Their fears about landscaping and the downtown streetscape allayed, members of the Missoula City Council unanimously approved a rezoning request Monday that sets the stage for construction of a new Missoula Public Library.
The new CBD (Central Business District) zoning covers Blocks 5 and 6 of the McWhirk Addition, where the library recently completed a land swap with Terry and Patricia Payne.
The Payne family now owns Block 5, where the existing Missoula Public Library sits, and the library owns Block 6, where its new $35 million home will be built.
During the next two-plus years of construction, the library will lease its building from the Paynes so it can stay open and downtown. Seven homes previously owned by the Paynes on Block 6 will be demolished to make room for the new library.
Councilwoman Heidi West lamented the destruction of the homes, suggesting they provide low-income housing and are of historic value.
“There is more to making downtown livable than economic development,” she said. “We should also be inclusive to all income levels.”
West ultimately voted for the rezoning.
Councilwoman Michelle Cares said her concerns centered around the unknown. “What are the Paynes’ intentions for Block 5?” she asked. “We haven’t heard anything about what will happen on that block once the library moves into its new building.”
There hasn’t been any decision about the future use of the existing library building, or that land, because it won’t be available until 2020, according to Brandon Prinzing of A&E Architects.
“Because the Paynes have agreed to lease Block 5 to the library for an estimated three years, planning for future development is unrealistic,” he said in the rezoning application. “However, the rezoning of Block 5 now would promote future development and growth that is compatible with the existing 2009 Missoula Greater Downtown Master Plan and the Our Missoula 2035 Growth Policy.”
Several council members said they were concerned about how the new library will be landscaped to minimize its intrusion on nearby residences and to enhance the central business district’s streetscape.
The city wants to create an “inviting pedestrian experience” downtown, said Councilwoman Gwen Jones. “I hope you will continue cooperating with city staff to see their big picture for what we’re trying to create downtown.”
At Monday night’s meeting, Prinzing showed council members an architectural drawing of the new library’s landscaping that includes outdoor plazas, public areas, boulevard trees, bus stops, bicycle and vehicle parking, and a vegetative buffer with the closest residences.

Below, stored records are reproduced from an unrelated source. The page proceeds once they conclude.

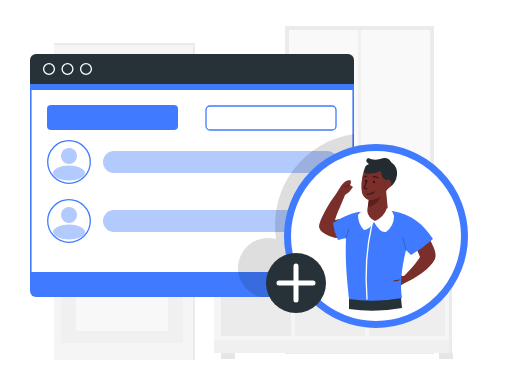
<!DOCTYPE html>
<html lang="en">
<head>
<meta charset="utf-8">
<title>Add user</title>
<style>
:root {
  --blue: #407bff;
  --blue-soft: #b3caff;
  --ink: #263238;
  --skin: #7a2f2b;
  --skin-dark: #5c1f1e;
  --hair: #232b31;
  --wall: #f5f5f5;
  --wall-line: #ebebeb;
  --wall-deep: #e6e6e6;
  --white: #fff;
}
html, body { margin: 0; background: var(--white); overflow: hidden; }
svg { display: block; width: 505px; height: 387px; }
.blue { fill: var(--blue); }
.soft { fill: var(--blue-soft); }
.ink { fill: var(--ink); }
.white { fill: var(--white); }
.skin { fill: var(--skin); }
.skin-dark { fill: var(--skin-dark); }
.hair { fill: var(--hair); }
.wall { fill: var(--wall); }
.wall-line { fill: var(--wall-line); }
.wall-deep { fill: var(--wall-deep); }
.outline { fill: var(--white); stroke: var(--blue); }
.stroke { fill: none; stroke-linecap: round; stroke-linejoin: round; }
</style>
</head>
<body>
<svg viewBox="0 0 505 387" role="img" aria-label="Browser window with a list of users and a round badge for adding a person">
  <defs>
    <clipPath id="avatar-clip"><circle cx="69" cy="162" r="20"/></clipPath>
    <clipPath id="window-clip"><rect x="30" y="54" width="324" height="243" rx="6"/></clipPath>
    <g id="user-row">
      <rect class="soft" x="103" y="151" width="235" height="22" rx="11"/>
      <circle class="outline" cx="69" cy="162" r="21.3" stroke-width="1.3"/>
      <g clip-path="url(#avatar-clip)">
        <circle class="soft" cx="69" cy="156" r="8"/>
        <ellipse class="soft" cx="69" cy="173" rx="16" ry="7.5"/>
      </g>
    </g>
  </defs>

  <rect class="white" width="505" height="387"/>

  <g id="room">
    <rect class="wall" x="54" y="43" width="141" height="317"/>
    <rect class="wall-line" x="54" y="43" width="141" height="2"/>
    <rect class="wall-line" x="193" y="43" width="2" height="317"/>
    <rect x="61" y="290" width="122" height="53" fill="#f0f0f0"/>
    <rect x="76" y="290" width="92" height="41" fill="#f8f8f8"/>

    <rect class="wall-line" x="285" y="26" width="149" height="328"/>
    <rect x="289" y="30" width="69" height="318" fill="#f9f9f9"/>
    <rect x="361" y="30" width="69" height="318" fill="#f9f9f9"/>
    <rect x="358" y="30" width="3" height="318" fill="#f0f0f0"/>
    <rect class="wall" x="214" y="285" width="238" height="68"/>
    <rect x="221" y="290" width="70" height="46" fill="#ebebeb"/>
    <rect x="295" y="290" width="70" height="46" fill="#eeeeee"/>
    <rect x="369" y="290" width="76" height="46" fill="#eeeeee"/>
    <rect x="214" y="340" width="238" height="13" fill="#f0f0f0"/>
    <path class="wall-deep" d="M221 353h14v6h-14zM439 353h14v6h-14z"/>
    <rect class="wall-line" x="449" y="285" width="3" height="68"/>
  </g>

  <g id="browser-window">
    <g clip-path="url(#window-clip)">
      <rect class="white" x="30" y="54" width="324" height="243"/>
      <rect class="ink" x="30" y="54" width="324" height="30"/>
      <rect class="blue" x="30" y="84" width="324" height="6"/>
      <rect class="blue" x="30" y="272" width="324" height="25"/>
      <path class="blue" d="M30 84h1.6v200H30zM352.4 84H354v200h-1.6z"/>
    </g>
    <g fill="none" stroke="#fff" stroke-width="1.3">
      <circle cx="49" cy="69" r="5.4"/>
      <circle cx="67.500" cy="69" r="5.4"/>
      <circle cx="86" cy="69" r="5.4"/>
    </g>
    <rect class="blue" x="47" y="105" width="131" height="25" rx="4"/>
    <rect class="outline" x="206" y="106" width="130" height="24" rx="4" stroke-width="1.3"/>
    <use href="#user-row"/>
    <use href="#user-row" y="59"/>
  </g>

  <g id="badge-shadow" fill="#000" clip-path="url(#window-clip)">
    <path opacity=".13" d="M354 134A92 92 0 0 0 276 239A30 30 0 0 0 260 297H354Z"/>
  </g>

  <g id="profile-badge">
    <circle class="outline" cx="376" cy="236" r="88.5" stroke-width="7"/>

    <g id="person">
      <path class="skin" d="M336 238C328 236 319 232 319 226C320 219 329 203 336 194L341 186Q345 180 350 180Q352 182 350 185L353 187Q350 192 345 195C342 203 337 213 335 220L350 217L347 236Z"/>
      <path class="skin" d="M413 240L429 238C434 247 437 254 435 259C430 269 416 278 403 284Q398 288 391 288Q388 284 391 278Q398 275 404 276C410 270 417 262 420 257Z"/>
      <path class="ink" d="M349 298H401L402 308Q375 313 349 309Z"/>
      <path class="blue" d="M358 212C349 214 340 218 333 223Q334 232 338 240L346 238C345 260 347 280 349 299Q375 303 402 298C400 287 401 270 406 250L411 255Q423 248 433 239C424 225 412 214 392 211Z"/>
      <path class="stroke" d="M346 238L349 229M406 250L403 238" stroke="#2d62d8" stroke-width="1"/>
      <path class="stroke" d="M372 224C367 245 365 273 367 299" stroke="#fff" stroke-width="1.3"/>
      <path class="skin" d="M369 198L367 212Q370 221 375 222Q384 220 388 211L386 190Z"/>
      <path class="skin-dark" d="M369 199L381 196Q378 205 368 207Z"/>
      <path class="white" d="M367 210Q360 211 358 215Q358 224 364 230Q370 229 374 222Q380 233 386 232Q394 226 394 216Q392 209 387 208Q384 217 375 221Q368 218 367 210Z"/>
      <path class="skin" d="M364 170Q360 184 362 193Q365 201 372 200Q382 198 387 190L393 182L390 168L377 163Z"/>
      <path class="hair" d="M364 173Q364 165 369 164Q364 161 368 158Q374 161 380 159Q388 156 391 162Q398 167 397 175Q396 183 390 187L386 189Q384 185 386 180Q381 178 381 171Q372 175 364 173Z"/>
      <path class="skin" d="M384 184Q386 178 390 180Q393 184 389 188Q386 190 384 188Z"/>
      <g class="stroke" stroke="#3d1415" stroke-width="1.1">
        <path d="M364 177l3-1M373 177q3-1 5 1"/>
        <path d="M367 181L364 188L367 189"/>
        <path d="M367 194q4 1 7-2"/>
      </g>
      <ellipse cx="366" cy="181" rx=".9" ry="1.3" fill="#2a0e10"/>
      <ellipse cx="374" cy="182" rx=".9" ry="1.3" fill="#2a0e10"/>
      <path class="stroke" d="M345 187l4-2M394 281l5-1" stroke="#5c1f1e" stroke-width="1"/>
    </g>
  </g>

  <g id="add-button">
    <circle class="ink" cx="296" cy="283" r="30"/>
    <path class="stroke" d="M296 266V300M279 283H313" stroke="#fff" stroke-width="5"/>
  </g>
</svg>
</body>
</html>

The east and south sides of the library will be set back from the street to provide a green area between the building and nearby homes. The north and west sides will have smaller setups, but will still be landscaped and tree lined.
The site plan remains under development, he said, and will be discussed more during a September open house that all members of the public can attend. (Two other open houses were held this spring and summer.)
Councilman John DiBari said he is worried that the landscaping will fall to the wayside if funding runs short during construction. But Prinzing and library board chairwoman Rita Henkel assured the council that the landscaping money was solidly in the construction budget, and would remain so.
In his application, Prinzing emphasized that the new library will be a cultural hub for downtown Missoula and the community overall.
When it opens, in late 2019 or 2020, the new building will house not only the Missoula Public Library but also MCAT, spectrUM and Children’s Museum Missoula.
“This project has the opportunity to grow the core of downtown in a smart, compatible way that will serve generations to come,” Prinzing wrote. “The new library will be a very compatible neighbor and will add value to all of the neighbors by becoming a destination for Missoulians.”
Because the Missoula Public Library is an arm of government, owned by both the city and county of Missoula, it actually did not have to seek a rezoning.
City attorney Jim Nugent explained Monday that government entities are exempt from zoning regulations.
Rather, it made the request as part of its land swap with the Payne family.
In addition, Missoula County voters approved a $30 million bond issue for the library’s construction last November, Nugent said, and the bond language was specific about the location of the new building.